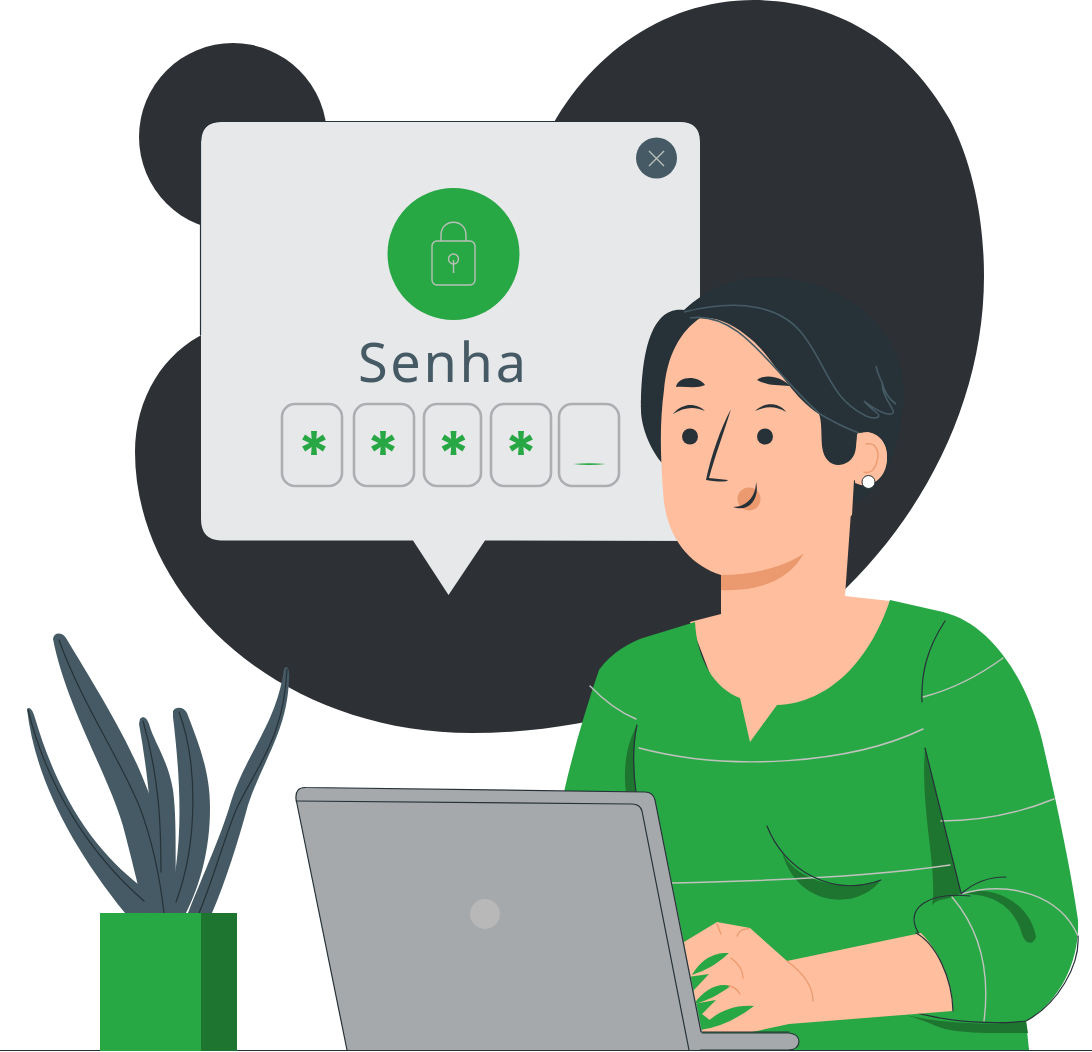
<!DOCTYPE html>
<html lang="pt">
<head>
<meta charset="utf-8">
<title>Senha</title>
<style>
:root{
  --green:#28a745; --green-dark:#1e7530; --ink:#263238; --slate:#455a64;
  --blob:#2d3035; --panel:#e7e8ea; --metal:#a5a9ac; --metal-light:#b8b8b8;
  --skin:#ffbe9d; --skin-shade:#eb996e; --box:#acaeb1; --seam:#c0c2bd;
}
html,body{margin:0;width:1092px;height:1052px;overflow:hidden;background:#fff}
svg{display:block}
.blob{fill:var(--blob)}
.panel{fill:var(--panel)}
.green{fill:var(--green)}
.green-dark{fill:var(--green-dark)}
.ink{fill:var(--ink)}
.slate{fill:var(--slate)}
.skin{fill:var(--skin)}
.skin-shade{fill:var(--skin-shade)}
.metal{fill:var(--metal)}
.line{fill:none;stroke:var(--ink);stroke-width:1.2;stroke-linecap:round;stroke-linejoin:round}
.seam{fill:none;stroke:var(--seam);stroke-width:1.4;stroke-linecap:round}
.fold{fill:none;stroke:var(--skin-shade);stroke-width:1.3;stroke-linecap:round}
.icon{fill:none;stroke:#b9c0b8;stroke-width:1.4}
.box{fill:none;stroke:var(--box);stroke-width:2.6}
.title{font:500 54px "Noto Sans","Open Sans",sans-serif;fill:var(--slate)}
</style>
</head>
<body>
<svg width="1092" height="1052" viewBox="0 0 1092 1052" role="img" aria-label="Mulher ao computador digitando uma senha">
  <defs>
    <rect id="digit-box" class="box" width="60" height="82" rx="13"/>
    <g id="asterisk" class="green">
      <path id="spoke" d="M-3-12H3L2 0 3 12H-3L-2 0Z"/>
      <use href="#spoke" transform="rotate(60)"/>
      <use href="#spoke" transform="rotate(120)"/>
    </g>
  </defs>

  <g id="background">
    <circle class="blob" cx="233" cy="137" r="94"/>
    <path class="blob" d="M540 150C580 60 660 0 754 0C836 0 908 44 950 120C972 162 984 218 984 276C984 400 924 516 836 598C748 682 614 733 472 733C276 733 135 596 135 452C135 398 164 352 206 333L540 300Z"/>
  </g>

  <g id="password-window">
    <path class="panel" d="M221 122H680Q700 122 700 142V541L485 540.5 448.5 595 413 540.5H221Q201 540 201 519V142Q201 122 221 122Z"/>
    <path class="line" d="M200.500 335V142Q201 121.500 221 121.500H680"/>
    <circle class="slate" cx="656.500" cy="158" r="20.500"/>
    <path class="icon" d="M649 151L664 166M664 151L649 166"/>
    <circle class="green" cx="453.500" cy="254" r="66"/>
    <g id="padlock" class="icon">
      <rect x="432" y="241" width="43" height="44" rx="5"/>
      <path d="M441 241V235C441 218 466 218 466 235V241"/>
      <circle cx="453.500" cy="259" r="5"/>
      <path d="M453.500 260V273"/>
    </g>
    <text class="title" x="358" y="382" textLength="168">Senha</text>
    <use href="#digit-box" x="282" y="404"/>
    <use href="#digit-box" x="354" y="404"/>
    <rect class="box" x="424" y="404" width="57" height="82" rx="13"/>
    <use href="#digit-box" x="491" y="404"/>
    <use href="#digit-box" x="559" y="404"/>
    <use href="#asterisk" x="314" y="443"/>
    <use href="#asterisk" x="383" y="443"/>
    <use href="#asterisk" x="453.500" y="443"/>
    <use href="#asterisk" x="521" y="443"/>
    <path class="green" d="M573 464Q589 462.500 606 464Q589 466 573 464Z"/>
  </g>

  <path id="desk" class="line" d="M0 1050.500H1092"/>

  <g id="plant">
    <g class="slate">
      <path d="M27 709C30 706 33 711 35 718C58 796 94 851 142 887L150 913H125C71 846 35 778 27 709Z"/>
      <path d="M140 719C143 715 147 718 149 724C154 742 168 760 173 790C177 820 175 860 176 913H150C156 860 151 790 139 724Z"/>
      <path d="M173 711C176 706 184 707 187 713C198 742 210 770 210 808C210 850 200 885 186 913H166C182 860 183 800 173 717Z"/>
      <path d="M284 669C287 664 290 669 289 678C288 730 262 762 248 805C238 842 226 880 212 913H188C205 870 220 838 230 805C246 752 276 726 284 669Z"/>
      <path d="M53 639C54 632 62 632 66 638C90 678 124 732 142 776C160 818 172 865 176 913H145C137 882 130 852 123 826C108 774 66 706 53 639Z"/>
    </g>
    <g class="line">
      <path d="M28 710C48 790 92 856 144 901"/>
      <path d="M59 640C82 704 122 762 140 808C152 840 160 878 164 913"/>
      <path d="M143 721C160 780 161 830 161 872"/>
      <path d="M179 712C197 760 199 840 176 902"/>
      <path d="M287 669C284 740 254 770 236 810C222 845 213 880 199 913"/>
    </g>
    <path class="green" d="M100 913H201V1051H100Z"/>
    <path class="green-dark" d="M201 913H237V1051H201Z"/>
  </g>

  <g id="woman">
    <g id="hair-back" class="ink">
      <path d="M684 310C708 288 735 276 768 277C846 279 905 330 904 395C902 440 886 490 856 503L700 480 661 462C644 440 641 418 641 410C641 350 652 306 684 310Z"/>
    </g>

    <path id="neck" class="skin" d="M721 570L854 470L845 596L890 601L860 690L780 720L750 742L720 700L690 622L721 614Z"/>
    <path class="skin-shade" d="M721 574C754 575 786 566 804 553C790 580 758 592 721 590Z"/>
    <path id="face" class="skin" d="M700 318C728 312 756 325 774 345L822 408L860 432C875 430 887 440 887 456C887 473 876 486 861 485L854 480L852 515L804 553C786 566 754 575 721 575C690 565 665 538 663 490C660 450 660 420 664 390C667 355 680 332 700 318Z"/>
    <g id="hair-front">
      <path class="ink" d="M684 311C710 286 745 275 778 278C852 286 905 336 903 395C900 418 885 432 858 433C855 446 858 455 848 462C837 469 824 464 822 446C821 432 822 422 819 414C790 396 775 360 752 340C735 325 717 316 700 318Z"/>
      <path fill="none" stroke="#455a64" stroke-width="1.600" d="M684 312C740 298 782 306 804 336C828 368 830 398 866 416C876 420 882 417 877 413C872 409 867 405 864 401C874 409 888 417 893 413C896 409 882 400 882 382C884 392 890 400 896 404M876 366C878 376 881 379 883 385M690 318C740 310 772 372 820 414Q840 426 859 433"/>
    </g>
    <g id="ear">
      <path class="skin" d="M857 434C875 428 887 440 887 458C887 476 874 487 861 485L855 483Z"/>
      <path class="fold" d="M866 444C876 442 880 452 877 461C875 470 870 474 864 472"/>
      <circle cx="868.500" cy="482" r="6.500" fill="#fff" stroke="#263238"/>
    </g>
    <g id="features">
      <path class="ink" d="M676 387C678 376 698 375 705 385C697 389 686 386 676 387Z"/>
      <path class="ink" d="M757 380C766 373 782 377 790 386C777 385 768 386 757 380Z"/>
      <path class="ink" d="M673 414C684 401 698 404 705 411C694 406 684 407 673 414ZM755 411C764 402 779 402 786 412C776 406 766 406 755 411Z"/>
      <circle class="ink" cx="690" cy="436.500" r="8"/>
      <circle class="ink" cx="765" cy="436.500" r="8"/>
      <path class="ink" d="M731 409C724 432 715 456 709 478L728 480Q726 483 706 480C711 456 720 430 731 409Z"/>
      <circle class="skin-shade" cx="749" cy="499" r="11.500"/>
      <path class="ink" d="M756 482C760 497 750 513 733 507C747 507 756 496 756 482Z"/>
    </g>

    <g id="sweater">
      <path class="green" d="M695 622C697 660 714 688 740 698L750 742L777 705C830 703 870 660 890 600L943 612C992 624 1027 680 1042 740C1056 800 1071 870 1078 920C1080 965 1056 1005 1026 1021L1029 1050H640L564 792C574 748 586 708 599 670C612 652 630 642 646 637Z"/>
      <g class="green-dark">
        <path d="M637 725C626 745 623 770 626 792H636C634 770 633 748 637 725Z"/>
        <path d="M925 748L961 893C950 901 937 897 932 906C938 870 920 810 925 748Z"/>
        <path d="M782 852C796 881 840 893 881 880C858 911 797 908 782 852Z"/>
        <path d="M961 894C989 883 1030 901 1036 937C1033 946 1025 944 1022 934C1014 905 991 893 961 894Z"/>
        <path d="M905 1015C950 1025 1000 1025 1026 1021L1028 1033C995 1033 970 1034 945 1029C934 1026 925 1020 905 1015Z"/>
      </g>
      <g class="seam">
        <path d="M590 686Q612 709 636 719M639 748C730 772 850 764 923 729M923 697Q965 686 1003 658M941 821Q1000 821 1054 799M672 883C770 881 870 877 950 865M961 894C1010 880 1060 895 1078 936M952 897C981 931 990 974 984 1021"/>
      </g>
      <g class="line">
        <path d="M945 621C926 650 921 675 922 702M925 748L961 893M767 826C784 870 832 898 881 880M637 725C632 748 633 770 636 792M961 894C974 882 990 877 1006 877M919 934C902 906 932 892 970 896M907 1010C950 1024 1000 1024 1026 1021C1058 1004 1080 965 1078 936"/>
      </g>
    </g>

    <g id="forearm">
      <path class="skin" d="M684 942L717 922L750 928L787 961L921 933C939 951 953 980 953 1011L789 1024L752 1032H700L711 1021L702 1014L716 1000L693 1004L694 990L709 974L688 977Z"/>
      <path class="green" d="M692 975C702 957 717 952 729 953C716 965 706 970 692 975ZM694 1004C704 989 719 982 731 986C719 994 708 1001 694 1004ZM700 1030C712 1014 732 1004 754 1006C737 1019 720 1027 700 1030Z"/>
      <path class="fold" d="M787 961Q813 980 813 1001M717 924L721 934M737 936Q740 928 749 929M731 958Q743 967 743 978M729 986Q736 987 740 994"/>
      <path class="line" d="M916 933C936 944 952 977 953 1011"/>
    </g>
  </g>

  <g id="laptop">
    <path class="metal" d="M688 1033H789Q799 1034 799 1042Q798 1050 788 1050H680Z" stroke="#263238" stroke-width="1.200"/>
    <path class="metal" d="M296 799Q295 787 306 787.500L645 792Q653 792 655 800L702 1032L700 1050H347Z"/>
    <path class="line" d="M347 1050L296 799Q295 787 306 787.500L645 792Q653 792 655 800L701 1032H789"/>
    <path class="line" d="M296 801L632 804Q640 804 642 811L689 1050"/>
    <circle cx="485" cy="914" r="15" fill="#b8b8b8"/>
  </g>
</svg>
</body>
</html>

__YOUR TASK__: Go line by line through the data above and report each one that holds the string "metal".

__ANSWER SECTION__:
  --blob:#2d3035; --panel:#e7e8ea; --metal:#a5a9ac; --metal-light:#b8b8b8;
.metal{fill:var(--metal)}
    <path class="metal" d="M688 1033H789Q799 1034 799 1042Q798 1050 788 1050H680Z" stroke="#263238" stroke-width="1.200"/>
    <path class="metal" d="M296 799Q295 787 306 787.500L645 792Q653 792 655 800L702 1032L700 1050H347Z"/>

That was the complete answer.